Rendered images with source text:

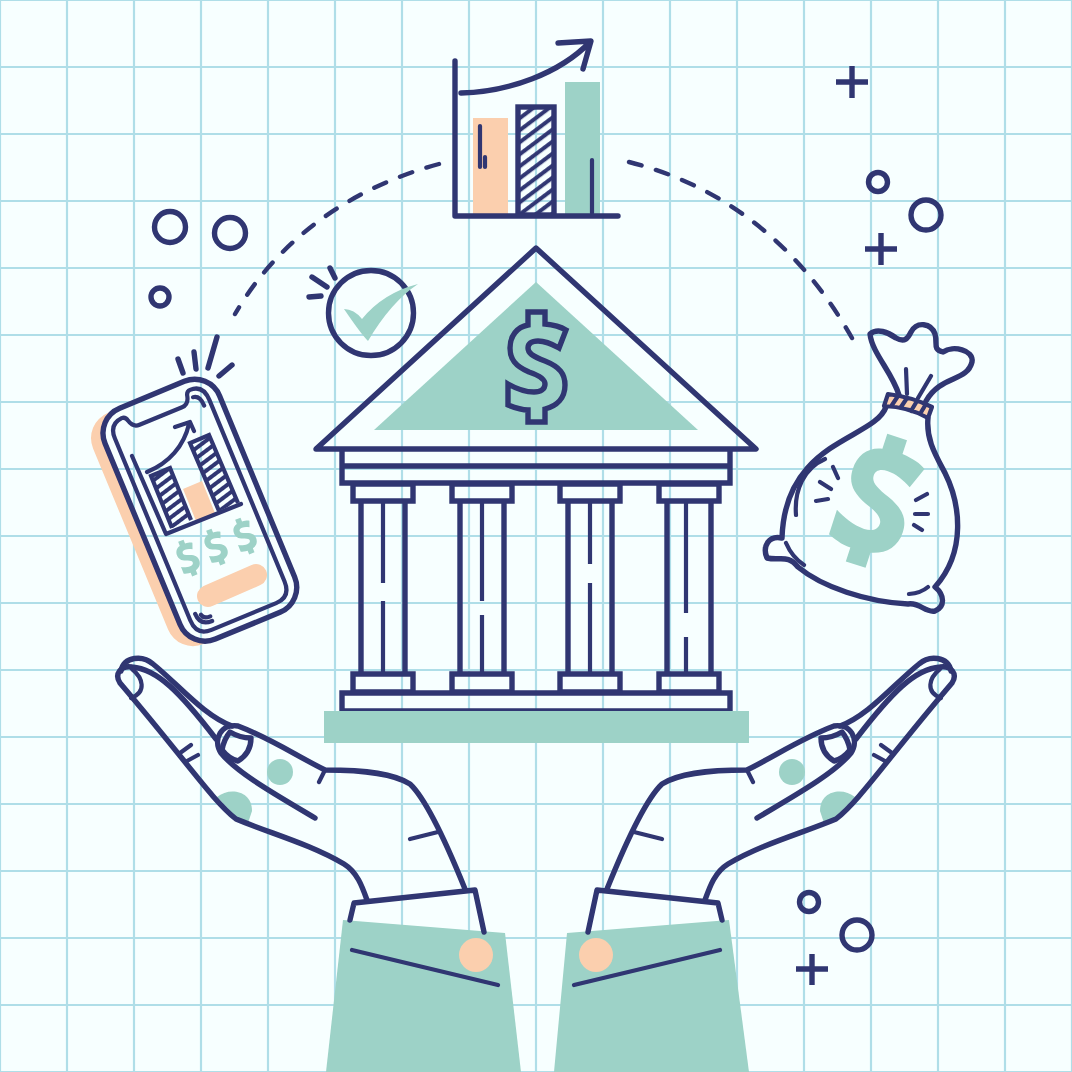
<!DOCTYPE html>
<html lang="en">
<head>
<meta charset="utf-8">
<title>Banking and savings illustration</title>
<style>
:root { --paper: #f7ffff; --grid: #afdee8; --ink: #303672; --mint: #9dd2c7; --peach: #fbcfae; }
html, body { margin: 0; overflow: hidden; background: var(--paper); }
svg { display: block; width: 1072px; height: 1072px; }
.grid-line { fill: none; stroke: var(--grid); stroke-width: 2.2; }
.ink { fill: none; stroke: var(--ink); stroke-width: 5.4; stroke-linecap: round; stroke-linejoin: round; }
.sharp { stroke-linecap: butt; stroke-linejoin: miter; }
.fine { stroke-width: 4.2; }
.mint { fill: var(--mint); }
.peach { fill: var(--peach); }
.hatch-stroke { stroke: var(--ink); stroke-width: 4; }
.button { fill: none; stroke: var(--peach); stroke-width: 22; stroke-linecap: round; }
.dashed { stroke-width: 4.4; stroke-dasharray: 13 15; }
</style>
</head>
<body>
<svg viewBox="0 0 1072 1072" role="img" aria-label="Two hands holding up a bank, with a phone, a growth chart and a money bag">
<defs>
  <pattern id="grid" width="67" height="67" patternUnits="userSpaceOnUse">
    <path class="grid-line" d="M0 67H67M67 0V67M0 0H67M0 0V67"/>
  </pattern>
  <pattern id="hatch" width="20" height="9.6" patternUnits="userSpaceOnUse" patternTransform="rotate(-37)">
    <path class="hatch-stroke" d="M0 4H20"/>
  </pattern>
  <pattern id="hatch-small" width="20" height="8" patternUnits="userSpaceOnUse" patternTransform="rotate(-37)">
    <path class="hatch-stroke" d="M0 4H20"/>
  </pattern>
  <path id="dollar" d="M-9-55H8V-43C18-42 24-40 29-37L22-19C15-23 8-26 1-26C-6-26-9-23-9-19C-9-14-5-11 8-6C23 0 28 7 28 18C28 31 20 39 8 42V55H-9V43C-17 43-24 40-29 38V17C-22 21-12 25-3 25C4 25 8 22 8 17C8 13 4 9-8 5C-22-1-27-8-27-19C-27-31-20-40-9-42Z"/>
  <mask id="beside-phone" maskUnits="userSpaceOnUse" x="-120" y="-180" width="260" height="360">
    <rect x="-120" y="-180" width="260" height="360" fill="white"/>
    <rect x="-60" y="-125" width="124" height="250" rx="27" fill="black"/>
  </mask>
  <g id="column">
    <path class="ink sharp" d="M-30 484H30V501H-30ZM-30 674H30V692H-30ZM-22 501V674M22 501V674"/>
  </g>
  <g id="hand">
    <path class="mint" d="M217 797C229 787 252 790 252 811L248 823L237 818Z"/>
    <circle class="mint" cx="280" cy="772" r="13"/>
    <path class="ink" d="M367 900C362 886 357 872 344 864C310 844 272 834 236 819C212 800 188 763 120 683C114 674 121 665 132 667C157 669 180 692 216 739"/>
    <path class="ink" d="M121 671C124 656 143 655 153 664C178 684 204 716 232 726"/>
    <path class="ink fine" d="M132 669C143 678 147 692 131 698"/>
    <path class="ink" d="M315 818C280 797 238 774 221 753C212 739 222 723 238 726C270 738 295 755 325 770C368 770 394 774 410 784C426 799 446 842 465 889"/>
    <path class="ink" d="M230 732Q240 738 251 738Q251 753 238 761Q229 759 222 750Q224 739 230 732Z"/>
    <path class="ink fine" d="M325 770L319 782M438 832L410 839M180 753L191 745M187 761L198 755"/>
    <path class="ink" d="M350 920L354 903L475 890L484 932"/>
  </g>
</defs>

<rect width="1072" height="1072" fill="url(#grid)"/>

<g id="connecting-arcs" class="ink dashed">
  <path d="M439 164C350 188 278 240 235 314"/>
  <path d="M629 162C724 186 800 246 852 338"/>
</g>

<g id="growth-chart">
  <rect class="peach" x="473" y="118" width="35" height="96"/>
  <rect class="mint" x="565" y="82" width="35" height="133"/>
  <rect x="518" y="107" width="36" height="108" fill="url(#hatch)"/>
  <rect class="ink sharp" x="518" y="107" width="36" height="108"/>
  <path class="ink" d="M455 61V216H618M461 93C509 92 560 73 590 42M558 43L591 41L583 69"/>
  <path class="ink fine" d="M480 126V167M485 157V167M592 160V213"/>
</g>

<g id="bank">
  <path class="mint" d="M536 282L698 430H374Z"/>
  <path class="ink" d="M536 248L756 449H316Z"/>
  <use href="#dollar" class="ink sharp" x="537" y="367"/>
  <path class="ink sharp" d="M342 449V483H730V449M342 466H730M342 693H730V711H342Z"/>
  <use href="#column" x="383"/>
  <use href="#column" x="482"/>
  <use href="#column" x="590"/>
  <use href="#column" x="689"/>
  <path class="ink sharp fine" d="M383 502V583M383 601V674M482 502V601M482 615V674M590 502V564M590 583V674M686 502V613M686 637V674"/>
  <rect class="mint" x="324" y="711" width="425" height="32"/>
</g>

<g id="check-badge">
  <circle class="ink" cx="371" cy="313" r="42.5"/>
  <path class="mint" d="M344 309Q354 309 362 319Q383 293 418 284Q391 302 368 341Q361 334 344 309Z"/>
  <path class="ink" d="M309 297L321 296M312 277L327 287M330 268L335 278"/>
</g>

<g id="phone">
  <g transform="translate(198 511) rotate(-22.5)">
    <rect class="peach" x="-73" y="-125" width="124" height="250" rx="27" mask="url(#beside-phone)"/>
    <rect class="ink" x="-60" y="-125" width="124" height="250" rx="27"/>
    <path class="ink fine" d="M-35-115Q-49-114-49-99V98Q-49 115-33 115H37Q53 115 53 98V-98Q53-115 39-115Q35-115 34-110Q32-102 25-102H-21Q-28-102-30-110Q-31-115-35-115Z"/>
    <path class="ink fine" d="M39-107Q46-106 46-95M-42 94Q-42 107-29 107M-37 97Q-36 102-29 102"/>
  </g>
  <path class="peach" d="M183 489L202 481L215 513L196 521Z"/>
  <path fill="url(#hatch-small)" d="M151 476L170 468L191 520L172 528ZM190 443L209 435L238 503L219 511Z"/>
  <path class="ink fine sharp" d="M172 528L151 476L170 468L191 520M219 511L190 443L209 435L238 503"/>
  <path class="ink fine" d="M132 456L166 534L241 504M147 472C169 463 184 446 189 424M175 427L190 422L194 431"/>
  <g class="mint">
    <use href="#dollar" transform="translate(188 558) rotate(-22) scale(.34)"/>
    <use href="#dollar" transform="translate(216 547) rotate(-22) scale(.34)"/>
    <use href="#dollar" transform="translate(245 536) rotate(-22) scale(.34)"/>
  </g>
  <path class="button" d="M208 596L256 575"/>
  <path class="ink" d="M178 359L183 373M194 352L196 369M217 337L208 368M232 365L219 376"/>
</g>

<g id="money-bag">
  <use href="#dollar" class="mint" transform="translate(877 501) rotate(18) scale(1.22)"/>
  <path class="ink" d="M899 395C892 372 872 353 870 334C877 328 888 332 896 338C905 343 908 338 911 332C917 321 931 323 935 334C938 344 932 349 943 352C953 345 974 350 972 362C967 382 941 375 926 401"/>
  <path class="ink" d="M886 407C874 440 785 440 782 538C769 535 762 546 767 558C780 561 788 554 798 567C822 587 867 602 908 604C920 602 925 613 935 611C945 607 945 595 935 587C967 551 960 503 945 473C935 454 926 439 928 418"/>
  <path class="peach" d="M888 394Q912 397 932 407L928 418Q909 407 884 406Z"/>
  <path class="ink fine" d="M888 394Q912 397 932 407L928 418Q909 407 884 406ZM892 405L898 396M901 407L907 398M911 411L917 401M920 414L926 404"/>
  <path class="ink fine" d="M906 369L907 394M931 376L918 398M796 515C794 490 804 468 825 459M786 543Q792 557 804 565M909 594Q921 593 928 587M833 467L838 478M820 482L831 489M816 501L828 499M927 494L916 500M915 514H928M914 525L922 530"/>
</g>

<g id="hands">
  <path class="mint" d="M343 920L505 933L521 1072H326Z"/>
  <path class="mint" d="M729 920L567 933L554 1072H749Z"/>
  <use href="#hand"/>
  <use href="#hand" transform="translate(1072 0) scale(-1 1)"/>
  <path class="ink fine" d="M352 950L498 985M720 950L574 985"/>
  <circle class="peach" cx="476" cy="955" r="17"/>
  <circle class="peach" cx="596" cy="955" r="17"/>
</g>

<g id="accents" class="ink">
  <circle cx="170" cy="227" r="15.5"/>
  <circle cx="230" cy="233" r="15.5"/>
  <circle cx="160" cy="297" r="9"/>
  <circle cx="878" cy="182" r="9.5"/>
  <circle cx="926" cy="215" r="15"/>
  <circle cx="809" cy="902" r="9.5"/>
  <circle cx="857" cy="935" r="15"/>
  <path class="sharp" d="M836 82H868M852 66V98M865 249H897M881 233V265M796 969H828M812 954V985"/>
</g>
</svg>
</body>
</html>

[Required action] From the data above, gather every line that includes the word "phone".

[Exercise result]
<svg viewBox="0 0 1072 1072" role="img" aria-label="Two hands holding up a bank, with a phone, a growth chart and a money bag">
  <mask id="beside-phone" maskUnits="userSpaceOnUse" x="-120" y="-180" width="260" height="360">
<g id="phone">
    <rect class="peach" x="-73" y="-125" width="124" height="250" rx="27" mask="url(#beside-phone)"/>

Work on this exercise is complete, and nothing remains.